Grondin encourages young surgeons to not just join STS, but also to get involved in leadership through the self-nomination process. Organisations like the Society provide valuable opportunities to participate in innovative projects, foster the creation of a comprehensive network of colleagues, and develop leadership skills, he said.
As STS President, Grondin said he looks forward to working with the STS staff and is committed to furthering several goals of his predecessors, including updating the world-renowned STS National Database and providing innovative educational content to the Society’s members. Grondin’s agenda also includes bolstering advocacy efforts and increasing physician wellness and leadership development initiatives. In addition, he plans to build on the work of STS Past Presidents Joseph A Dearani, and Robert SD Higgins, and advance STS equity, diversity, and inclusion efforts.

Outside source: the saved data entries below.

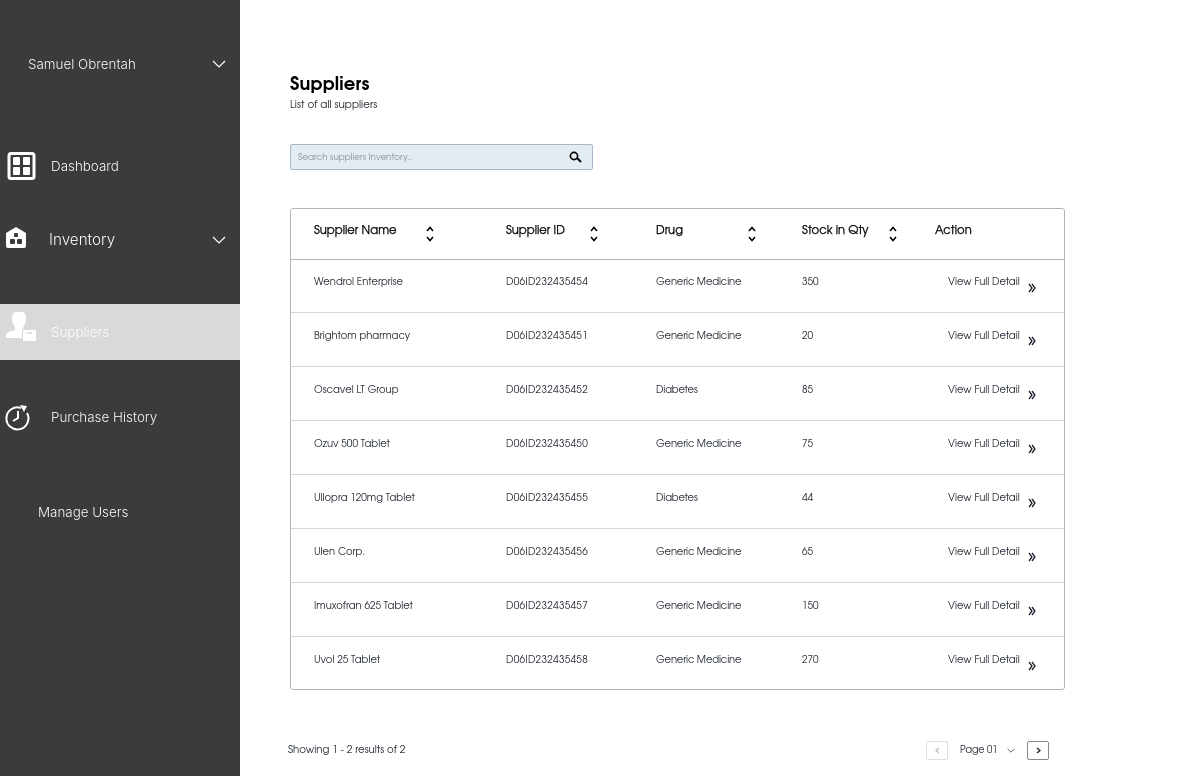
<!DOCTYPE html>
<html lang="en">
<head>
<meta charset="utf-8">
<title>Suppliers</title>
<style>
:root {
  --sidebar: #3b3b3b;
  --active: #d9d9d9;
  --ink: #1d242e;
  --black: #000;
  --white: #fff;
  --line: #d3d5d7;
  --frame: #b4b7ba;
  --field: #e3ebf3;
  --field-line: #a9b8c8;
  --hint: #8a9097;
}
* { box-sizing: border-box; margin: 0; padding: 0; }
html, body { width: 1200px; height: 776px; overflow: hidden; background: var(--white); }
body { display: flex; font-family: "TeX Gyre Adventor", sans-serif; color: var(--ink); }
a { color: inherit; text-decoration: none; }
svg { display: block; flex: none; fill: none; }
.symbols { position: absolute; width: 0; height: 0; }

.sidebar {
  display: flex; flex-direction: column; flex: none;
  width: 240px; height: 776px;
  background: var(--sidebar); color: var(--white);
  font: 300 13.4px/20px Inter, sans-serif;
}
.item { display: flex; align-items: center; flex: none; white-space: nowrap; padding-right: 14px; }
.item .chevron { margin-left: auto; }
.item .icon { width: 51px; height: 40px; }
.user { height: 128px; padding-left: 28px; }
.dashboard { height: 76px; }
.inventory { height: 72px; margin-bottom: 28px; font-size: 15.2px; }
.inventory .icon { width: 49px; }
.suppliers { height: 56px; background: var(--active); }
.history { height: 114px; }
.manage { height: 76px; padding-left: 38px; }

main { flex: 1; padding: 74px 0 0 50px; white-space: nowrap; }
h1 { font-size: 18px; line-height: 23px; letter-spacing: .2px; color: var(--black); }
.subtitle { font-size: 10.4px; line-height: 16px; }
.search {
  display: flex; align-items: center; justify-content: space-between;
  width: 303px; height: 26px; margin-top: 31px; padding: 0 10px 0 7px;
  border: 1px solid var(--field-line); border-radius: 2px;
  background: var(--field); color: var(--hint); font-size: 8.8px;
}

table {
  display: block; width: 775px; height: 482px; margin-top: 38px;
  border: 1px solid var(--frame); border-radius: 3px;
}
thead, tbody { display: block; }
tr { display: grid; grid-template-columns: 192px 150px 146px 133px 1fr; align-items: center; padding-left: 23px; }
thead tr { height: 51px; border-bottom: 1px solid var(--frame); }
th {
  display: flex; align-items: center; justify-content: space-between;
  padding-right: var(--inset, 0); text-align: left; color: var(--black);
  font-size: 11.6px; font-weight: 400; -webkit-text-stroke: .25px currentColor;
}
th span { padding-bottom: 8px; }
tbody tr { height: 54px; padding-bottom: 7px; border-bottom: 1px solid var(--line); font-size: 10px; }
tbody tr:first-child { height: 53px; }
tbody tr:last-child { border-bottom: 0; }
.drug { letter-spacing: -.15px; }
.id { letter-spacing: .28px; }
.detail { display: flex; align-items: center; width: 88px; margin-left: 13px; justify-content: space-between; }
.detail svg { margin-top: 9px; margin-bottom: -1px; }

.results { display: flex; align-items: center; width: 761px; height: 20px; margin: 50px 0 0 -2px; font-size: 10.2px; }
.pager { display: flex; align-items: center; margin-left: auto; font-size: 9.6px; letter-spacing: -.1px; }
.page { display: flex; align-items: center; justify-content: space-between; width: 55px; margin: 0 12px; }
.step { display: grid; place-items: center; width: 22px; height: 19px; border: 1px solid #85898d; border-radius: 2px; }
.step.off { border-color: #dcdee0; color: #b9bcc0; }
</style>
</head>
<body>
<svg class="symbols" aria-hidden="true">
  <defs>
    <symbol id="chevron" viewBox="0 0 14 8"><path d="M1 1 7 7 13 1" stroke="currentColor" stroke-width="1.2"/></symbol>
    <symbol id="sort" viewBox="0 0 8 16"><path d="M1 5 4 1.5 7 5M1 11 4 14.5 7 11" stroke="currentColor" stroke-width="1.5"/></symbol>
    <symbol id="forward" viewBox="0 0 8 10"><path d="M1 1 4 5 1 9M4 1 7 5 4 9" stroke="currentColor" stroke-width="1.3"/></symbol>
  </defs>
</svg>

<nav class="sidebar">
  <a class="item user" href="#">Samuel Obrentah<svg class="chevron" width="14" height="8"><use href="#chevron"/></svg></a>
  <a class="item dashboard" href="#">
    <svg class="icon" viewBox="0 0 51 40">
      <rect x="9" y="7.5" width="25" height="25" rx="2" stroke="#fff" stroke-width="3"/>
      <g fill="#fff"><rect x="13" y="11" width="7" height="8" rx="1"/><rect x="23" y="11" width="7" height="8" rx="1"/><rect x="13" y="21" width="7" height="8" rx="1"/><rect x="23" y="21" width="7" height="8" rx="1"/></g>
    </svg>Dashboard
  </a>
  <a class="item inventory" href="#">
    <svg class="icon" viewBox="0 0 49 40">
      <path d="M6 13 16 7 26 13V26Q26 28 24 28H8Q6 28 6 26Z" fill="#fff"/>
      <g fill="#3b3b3b"><rect x="14" y="13" width="4" height="4" rx="1"/><rect x="10" y="19" width="5" height="5" rx="1"/><rect x="17" y="19" width="5" height="5" rx="1"/></g>
    </svg>Inventory<svg class="chevron" width="14" height="8"><use href="#chevron"/></svg>
  </a>
  <a class="item suppliers" href="#">
    <svg class="icon" viewBox="0 0 51 40">
      <path d="M19 -1C24 -1 26 2 26 7C26 11 24 14 23 16V18H22V26H6V23C6 20 12 19 15 18V16C14 14 12 11 12 7C12 2 14 -1 19 -1Z" fill="#fff"/>
      <rect x="23" y="18" width="13" height="11" fill="#fff"/>
      <path d="M27 21H32" stroke="#d9d9d9" stroke-width="1.5"/>
    </svg>Suppliers
  </a>
  <a class="item history" href="#">
    <svg class="icon" viewBox="0 0 51 40">
      <path d="M21 11A11 11 0 1 0 27 16" stroke="#fff" stroke-width="2"/>
      <path d="M20 8 27 9 24 15Z" fill="#fff"/>
      <path d="M18 14V21L13 24" stroke="#fff" stroke-width="2"/>
    </svg>Purchase History
  </a>
  <a class="item manage" href="#">Manage Users</a>
</nav>

<main>
  <h1>Suppliers</h1>
  <p class="subtitle">List of all suppliers</p>
  <div class="search" role="search">
    <span>Search suppliers Inventory..</span>
    <svg width="13" height="12" viewBox="0 0 13 12" stroke="#000" stroke-width="1.6"><circle cx="5" cy="5" r="3.6"/><path d="M8 7 12 11" stroke-width="2"/></svg>
  </div>

  <table>
    <thead>
      <tr>
        <th style="--inset:72px"><span>Supplier Name</span><svg width="8" height="16"><use href="#sort"/></svg></th>
        <th style="--inset:58px"><span>Supplier ID</span><svg width="8" height="16"><use href="#sort"/></svg></th>
        <th style="--inset:46px"><span>Drug</span><svg width="8" height="16"><use href="#sort"/></svg></th>
        <th style="--inset:38px"><span>Stock in Qty</span><svg width="8" height="16"><use href="#sort"/></svg></th>
        <th><span>Action</span></th>
      </tr>
    </thead>
    <tbody>
      <tr><td>Wendrol Enterprise</td><td class="id">D06ID232435454</td><td class="drug">Generic Medicine</td><td>350</td><td><a class="detail" href="#">View Full Detail<svg width="8" height="10"><use href="#forward"/></svg></a></td></tr>
      <tr><td>Brightom pharmacy</td><td class="id">D06ID232435451</td><td class="drug">Generic Medicine</td><td>20</td><td><a class="detail" href="#">View Full Detail<svg width="8" height="10"><use href="#forward"/></svg></a></td></tr>
      <tr><td>Oscavel LT Group</td><td class="id">D06ID232435452</td><td class="drug">Diabetes</td><td>85</td><td><a class="detail" href="#">View Full Detail<svg width="8" height="10"><use href="#forward"/></svg></a></td></tr>
      <tr><td>Ozuv 500 Tablet</td><td class="id">D06ID232435450</td><td class="drug">Generic Medicine</td><td>75</td><td><a class="detail" href="#">View Full Detail<svg width="8" height="10"><use href="#forward"/></svg></a></td></tr>
      <tr><td>Ullopra 120mg Tablet</td><td class="id">D06ID232435455</td><td class="drug">Diabetes</td><td>44</td><td><a class="detail" href="#">View Full Detail<svg width="8" height="10"><use href="#forward"/></svg></a></td></tr>
      <tr><td>Ulen Corp.</td><td class="id">D06ID232435456</td><td class="drug">Generic Medicine</td><td>65</td><td><a class="detail" href="#">View Full Detail<svg width="8" height="10"><use href="#forward"/></svg></a></td></tr>
      <tr><td>Imuxofran 625 Tablet</td><td class="id">D06ID232435457</td><td class="drug">Generic Medicine</td><td>150</td><td><a class="detail" href="#">View Full Detail<svg width="8" height="10"><use href="#forward"/></svg></a></td></tr>
      <tr><td>Uvol 25 Tablet</td><td class="id">D06ID232435458</td><td class="drug">Generic Medicine</td><td>270</td><td><a class="detail" href="#">View Full Detail<svg width="8" height="10"><use href="#forward"/></svg></a></td></tr>
    </tbody>
  </table>

  <footer class="results">
    <span>Showing 1 - 2 results of 2</span>
    <div class="pager">
      <a class="step off" href="#" aria-label="Previous page"><svg width="5" height="7" viewBox="0 0 5 7"><path d="M4 1 1 3.5 4 6" stroke="currentColor" stroke-width="1.2"/></svg></a>
      <span class="page">Page 01<svg width="8" height="5"><use href="#chevron" stroke-width="2"/></svg></span>
      <a class="step" href="#" aria-label="Next page"><svg width="5" height="7" viewBox="0 0 5 7"><path d="M1 1 4 3.5 1 6" stroke="currentColor" stroke-width="1.4"/></svg></a>
    </div>
  </footer>
</main>
</body>
</html>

In collaboration with other surgical organisations, Grondin also seeks to find practical and positive ways to help STS members address changes in cardiothoracic surgery patient care occurring as a result of the pandemic.
“Although the COVID-19 pandemic is very serious and has impacted us all, it has taught us that we need to be resilient, efficient problem solvers, and that there is a strong need to pull together and support each other as we try to navigate these stressful times,” he said.